Saved data entries:
____________________

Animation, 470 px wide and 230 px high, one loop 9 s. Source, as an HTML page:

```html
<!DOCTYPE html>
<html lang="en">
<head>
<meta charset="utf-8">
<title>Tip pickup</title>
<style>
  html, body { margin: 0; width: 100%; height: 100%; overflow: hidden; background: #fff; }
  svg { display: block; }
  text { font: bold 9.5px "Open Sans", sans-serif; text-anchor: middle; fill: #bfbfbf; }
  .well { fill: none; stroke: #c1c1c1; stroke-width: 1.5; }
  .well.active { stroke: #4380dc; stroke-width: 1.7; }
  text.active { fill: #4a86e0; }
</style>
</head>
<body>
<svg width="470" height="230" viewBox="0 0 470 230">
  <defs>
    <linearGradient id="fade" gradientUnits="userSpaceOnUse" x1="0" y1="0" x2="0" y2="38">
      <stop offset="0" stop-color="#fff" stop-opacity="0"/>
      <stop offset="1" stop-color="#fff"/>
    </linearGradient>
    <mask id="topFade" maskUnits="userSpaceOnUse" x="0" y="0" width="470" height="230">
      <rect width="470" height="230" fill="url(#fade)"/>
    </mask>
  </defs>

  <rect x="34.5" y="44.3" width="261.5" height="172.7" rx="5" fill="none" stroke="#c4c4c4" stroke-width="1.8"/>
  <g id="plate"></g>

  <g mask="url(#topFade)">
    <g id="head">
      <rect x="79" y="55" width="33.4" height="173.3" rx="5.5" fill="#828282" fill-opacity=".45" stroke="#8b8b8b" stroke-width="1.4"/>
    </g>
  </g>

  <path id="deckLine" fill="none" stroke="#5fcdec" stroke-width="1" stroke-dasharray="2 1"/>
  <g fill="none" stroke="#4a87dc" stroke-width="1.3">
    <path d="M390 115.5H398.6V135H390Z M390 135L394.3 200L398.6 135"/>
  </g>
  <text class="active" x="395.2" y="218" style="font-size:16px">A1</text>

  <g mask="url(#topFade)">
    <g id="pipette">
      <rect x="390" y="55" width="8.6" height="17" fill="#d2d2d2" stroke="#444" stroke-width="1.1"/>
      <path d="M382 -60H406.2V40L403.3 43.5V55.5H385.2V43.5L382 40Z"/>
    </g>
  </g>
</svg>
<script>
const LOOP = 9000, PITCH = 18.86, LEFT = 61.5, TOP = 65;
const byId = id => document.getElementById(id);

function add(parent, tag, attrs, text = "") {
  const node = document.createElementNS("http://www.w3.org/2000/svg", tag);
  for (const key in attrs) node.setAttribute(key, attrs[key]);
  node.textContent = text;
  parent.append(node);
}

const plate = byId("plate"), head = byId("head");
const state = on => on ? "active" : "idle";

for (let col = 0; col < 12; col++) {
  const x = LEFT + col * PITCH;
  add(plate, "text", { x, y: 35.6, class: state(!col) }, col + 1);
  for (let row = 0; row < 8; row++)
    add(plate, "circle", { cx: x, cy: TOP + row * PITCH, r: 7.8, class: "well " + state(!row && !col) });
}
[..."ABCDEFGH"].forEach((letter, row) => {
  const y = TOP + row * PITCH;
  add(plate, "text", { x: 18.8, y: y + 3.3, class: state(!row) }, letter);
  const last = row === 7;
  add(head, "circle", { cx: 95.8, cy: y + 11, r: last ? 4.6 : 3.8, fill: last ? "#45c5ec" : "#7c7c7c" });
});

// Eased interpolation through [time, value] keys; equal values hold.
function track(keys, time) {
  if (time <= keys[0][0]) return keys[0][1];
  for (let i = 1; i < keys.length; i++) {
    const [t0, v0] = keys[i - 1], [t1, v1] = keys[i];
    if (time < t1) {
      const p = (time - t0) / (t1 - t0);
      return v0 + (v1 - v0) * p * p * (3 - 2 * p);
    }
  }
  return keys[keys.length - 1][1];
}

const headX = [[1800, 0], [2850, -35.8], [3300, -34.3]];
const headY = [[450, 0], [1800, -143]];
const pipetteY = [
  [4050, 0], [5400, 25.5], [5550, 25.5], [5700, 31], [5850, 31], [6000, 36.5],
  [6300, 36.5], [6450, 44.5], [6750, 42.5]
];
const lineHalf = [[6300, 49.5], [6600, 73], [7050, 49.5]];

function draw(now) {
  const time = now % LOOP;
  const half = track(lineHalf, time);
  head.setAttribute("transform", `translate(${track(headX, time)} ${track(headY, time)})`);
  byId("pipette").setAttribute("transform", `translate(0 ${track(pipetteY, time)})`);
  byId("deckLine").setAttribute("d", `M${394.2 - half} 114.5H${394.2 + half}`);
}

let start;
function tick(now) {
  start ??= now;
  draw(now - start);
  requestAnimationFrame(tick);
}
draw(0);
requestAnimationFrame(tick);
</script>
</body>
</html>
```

____________________

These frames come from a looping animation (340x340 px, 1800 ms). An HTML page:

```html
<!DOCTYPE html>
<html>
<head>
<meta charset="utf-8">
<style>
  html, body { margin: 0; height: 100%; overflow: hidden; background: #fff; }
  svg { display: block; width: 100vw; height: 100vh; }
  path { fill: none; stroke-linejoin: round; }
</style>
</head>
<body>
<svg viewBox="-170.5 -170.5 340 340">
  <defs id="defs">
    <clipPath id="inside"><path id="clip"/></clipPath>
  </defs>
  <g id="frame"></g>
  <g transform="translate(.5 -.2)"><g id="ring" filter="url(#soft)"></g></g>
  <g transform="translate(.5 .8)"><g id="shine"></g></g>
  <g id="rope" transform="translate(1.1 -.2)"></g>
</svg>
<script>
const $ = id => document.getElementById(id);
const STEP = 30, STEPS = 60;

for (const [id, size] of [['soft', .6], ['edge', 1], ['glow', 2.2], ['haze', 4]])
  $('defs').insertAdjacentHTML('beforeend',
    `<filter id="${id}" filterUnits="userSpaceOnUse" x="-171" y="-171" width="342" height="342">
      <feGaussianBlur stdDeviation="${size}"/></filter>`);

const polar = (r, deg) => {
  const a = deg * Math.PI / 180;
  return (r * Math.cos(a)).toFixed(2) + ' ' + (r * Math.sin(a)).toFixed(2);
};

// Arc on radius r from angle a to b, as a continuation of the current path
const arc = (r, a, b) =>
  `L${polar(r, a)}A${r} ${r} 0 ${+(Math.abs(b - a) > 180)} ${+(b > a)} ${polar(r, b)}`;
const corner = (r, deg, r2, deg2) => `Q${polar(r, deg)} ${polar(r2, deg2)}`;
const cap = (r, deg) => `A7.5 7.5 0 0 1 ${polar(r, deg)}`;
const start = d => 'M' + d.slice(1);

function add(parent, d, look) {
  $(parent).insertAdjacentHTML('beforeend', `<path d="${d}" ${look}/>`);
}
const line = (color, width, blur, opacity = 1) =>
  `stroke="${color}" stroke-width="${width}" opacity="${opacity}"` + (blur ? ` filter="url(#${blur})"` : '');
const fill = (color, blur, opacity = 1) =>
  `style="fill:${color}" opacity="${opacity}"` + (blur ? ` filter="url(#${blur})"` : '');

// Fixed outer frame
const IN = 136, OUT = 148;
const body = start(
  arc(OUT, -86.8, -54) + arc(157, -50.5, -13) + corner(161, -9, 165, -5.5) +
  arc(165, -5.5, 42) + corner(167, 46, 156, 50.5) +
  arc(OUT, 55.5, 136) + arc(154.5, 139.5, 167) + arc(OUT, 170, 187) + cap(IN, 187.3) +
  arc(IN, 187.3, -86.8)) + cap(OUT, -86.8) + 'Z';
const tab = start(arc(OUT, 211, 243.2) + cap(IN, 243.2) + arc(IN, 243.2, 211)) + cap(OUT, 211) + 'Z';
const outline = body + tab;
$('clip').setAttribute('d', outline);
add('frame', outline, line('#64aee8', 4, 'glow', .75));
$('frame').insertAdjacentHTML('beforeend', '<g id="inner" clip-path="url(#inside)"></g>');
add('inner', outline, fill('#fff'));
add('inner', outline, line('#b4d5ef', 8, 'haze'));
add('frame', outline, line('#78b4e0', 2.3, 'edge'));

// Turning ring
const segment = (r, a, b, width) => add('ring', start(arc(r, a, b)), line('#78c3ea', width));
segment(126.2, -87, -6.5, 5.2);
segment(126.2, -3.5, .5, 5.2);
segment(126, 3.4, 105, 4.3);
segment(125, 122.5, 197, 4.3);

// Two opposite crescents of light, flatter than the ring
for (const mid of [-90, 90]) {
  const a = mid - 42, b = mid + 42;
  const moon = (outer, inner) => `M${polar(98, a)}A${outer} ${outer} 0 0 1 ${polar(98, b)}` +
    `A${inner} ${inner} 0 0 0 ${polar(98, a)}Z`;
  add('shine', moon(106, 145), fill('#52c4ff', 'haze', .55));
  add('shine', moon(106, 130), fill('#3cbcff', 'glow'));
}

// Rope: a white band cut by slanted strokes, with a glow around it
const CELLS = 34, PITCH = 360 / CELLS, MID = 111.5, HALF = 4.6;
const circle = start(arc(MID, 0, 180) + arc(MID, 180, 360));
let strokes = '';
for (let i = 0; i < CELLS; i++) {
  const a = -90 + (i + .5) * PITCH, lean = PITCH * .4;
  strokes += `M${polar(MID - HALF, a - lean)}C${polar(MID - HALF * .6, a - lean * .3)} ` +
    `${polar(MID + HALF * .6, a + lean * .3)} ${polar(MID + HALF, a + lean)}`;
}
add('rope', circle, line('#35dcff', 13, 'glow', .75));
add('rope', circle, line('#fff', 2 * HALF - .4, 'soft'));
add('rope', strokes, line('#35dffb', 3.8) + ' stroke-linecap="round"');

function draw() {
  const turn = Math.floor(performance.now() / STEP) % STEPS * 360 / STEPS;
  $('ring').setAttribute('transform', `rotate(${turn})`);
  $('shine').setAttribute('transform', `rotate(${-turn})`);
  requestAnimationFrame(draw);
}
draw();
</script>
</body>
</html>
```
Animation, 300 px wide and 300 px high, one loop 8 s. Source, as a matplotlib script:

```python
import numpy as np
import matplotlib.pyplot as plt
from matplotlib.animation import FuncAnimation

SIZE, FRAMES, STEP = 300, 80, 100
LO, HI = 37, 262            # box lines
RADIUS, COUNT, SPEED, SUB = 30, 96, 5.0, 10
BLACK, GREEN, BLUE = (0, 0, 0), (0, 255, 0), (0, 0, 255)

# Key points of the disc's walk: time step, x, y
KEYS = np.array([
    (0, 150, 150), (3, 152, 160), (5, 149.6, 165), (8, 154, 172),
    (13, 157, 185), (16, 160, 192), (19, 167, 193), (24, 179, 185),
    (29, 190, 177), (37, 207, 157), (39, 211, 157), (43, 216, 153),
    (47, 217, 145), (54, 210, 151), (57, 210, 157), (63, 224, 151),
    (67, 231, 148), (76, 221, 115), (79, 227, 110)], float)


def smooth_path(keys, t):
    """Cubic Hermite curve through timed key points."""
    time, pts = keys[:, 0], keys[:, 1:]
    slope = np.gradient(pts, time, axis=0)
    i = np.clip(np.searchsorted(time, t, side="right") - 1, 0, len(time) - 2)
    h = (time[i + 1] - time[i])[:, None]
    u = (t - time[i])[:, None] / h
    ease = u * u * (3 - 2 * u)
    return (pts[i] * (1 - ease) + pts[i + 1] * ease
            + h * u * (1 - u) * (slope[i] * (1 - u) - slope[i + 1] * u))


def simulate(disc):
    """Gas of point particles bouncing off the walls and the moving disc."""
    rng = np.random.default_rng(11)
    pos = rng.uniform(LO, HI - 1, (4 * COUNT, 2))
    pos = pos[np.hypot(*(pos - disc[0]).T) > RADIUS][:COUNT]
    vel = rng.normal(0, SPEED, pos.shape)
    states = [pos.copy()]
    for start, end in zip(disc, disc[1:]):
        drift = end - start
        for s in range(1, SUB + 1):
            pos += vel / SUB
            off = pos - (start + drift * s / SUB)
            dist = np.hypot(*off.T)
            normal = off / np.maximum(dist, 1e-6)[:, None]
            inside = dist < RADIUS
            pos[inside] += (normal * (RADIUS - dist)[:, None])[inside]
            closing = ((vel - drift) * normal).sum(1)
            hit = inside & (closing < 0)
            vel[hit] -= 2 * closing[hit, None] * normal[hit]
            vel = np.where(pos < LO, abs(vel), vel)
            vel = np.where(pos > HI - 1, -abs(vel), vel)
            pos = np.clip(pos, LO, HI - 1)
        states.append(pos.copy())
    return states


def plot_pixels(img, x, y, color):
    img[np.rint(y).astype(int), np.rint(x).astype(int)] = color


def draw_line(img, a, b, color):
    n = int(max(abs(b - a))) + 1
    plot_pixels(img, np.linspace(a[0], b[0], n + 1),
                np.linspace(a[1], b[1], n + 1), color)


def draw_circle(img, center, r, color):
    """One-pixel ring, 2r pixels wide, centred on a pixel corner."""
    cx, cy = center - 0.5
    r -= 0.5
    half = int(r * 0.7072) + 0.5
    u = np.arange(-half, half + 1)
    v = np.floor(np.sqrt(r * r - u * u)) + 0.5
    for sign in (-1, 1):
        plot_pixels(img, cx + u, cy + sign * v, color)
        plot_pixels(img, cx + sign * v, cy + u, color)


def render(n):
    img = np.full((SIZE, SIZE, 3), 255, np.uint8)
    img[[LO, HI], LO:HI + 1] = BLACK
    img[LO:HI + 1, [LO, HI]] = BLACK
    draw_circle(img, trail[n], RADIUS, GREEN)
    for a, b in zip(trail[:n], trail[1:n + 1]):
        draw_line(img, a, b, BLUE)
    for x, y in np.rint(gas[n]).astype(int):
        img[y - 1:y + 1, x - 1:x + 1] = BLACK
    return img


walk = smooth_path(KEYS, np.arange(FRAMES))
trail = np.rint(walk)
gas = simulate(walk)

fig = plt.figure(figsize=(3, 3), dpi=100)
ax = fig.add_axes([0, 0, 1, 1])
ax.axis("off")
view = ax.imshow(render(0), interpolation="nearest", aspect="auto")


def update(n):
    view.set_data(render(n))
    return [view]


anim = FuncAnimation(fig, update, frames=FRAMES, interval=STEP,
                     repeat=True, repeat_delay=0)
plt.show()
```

____________________

▶ [Try it]:
Your task is to copy each line of the entries that includes the word "deckLine".

▶ [Problem solution]:
  <path id="deckLine" fill="none" stroke="#5fcdec" stroke-width="1" stroke-dasharray="2 1"/>
  byId("deckLine").setAttribute("d", `M${394.2 - half} 114.5H${394.2 + half}`);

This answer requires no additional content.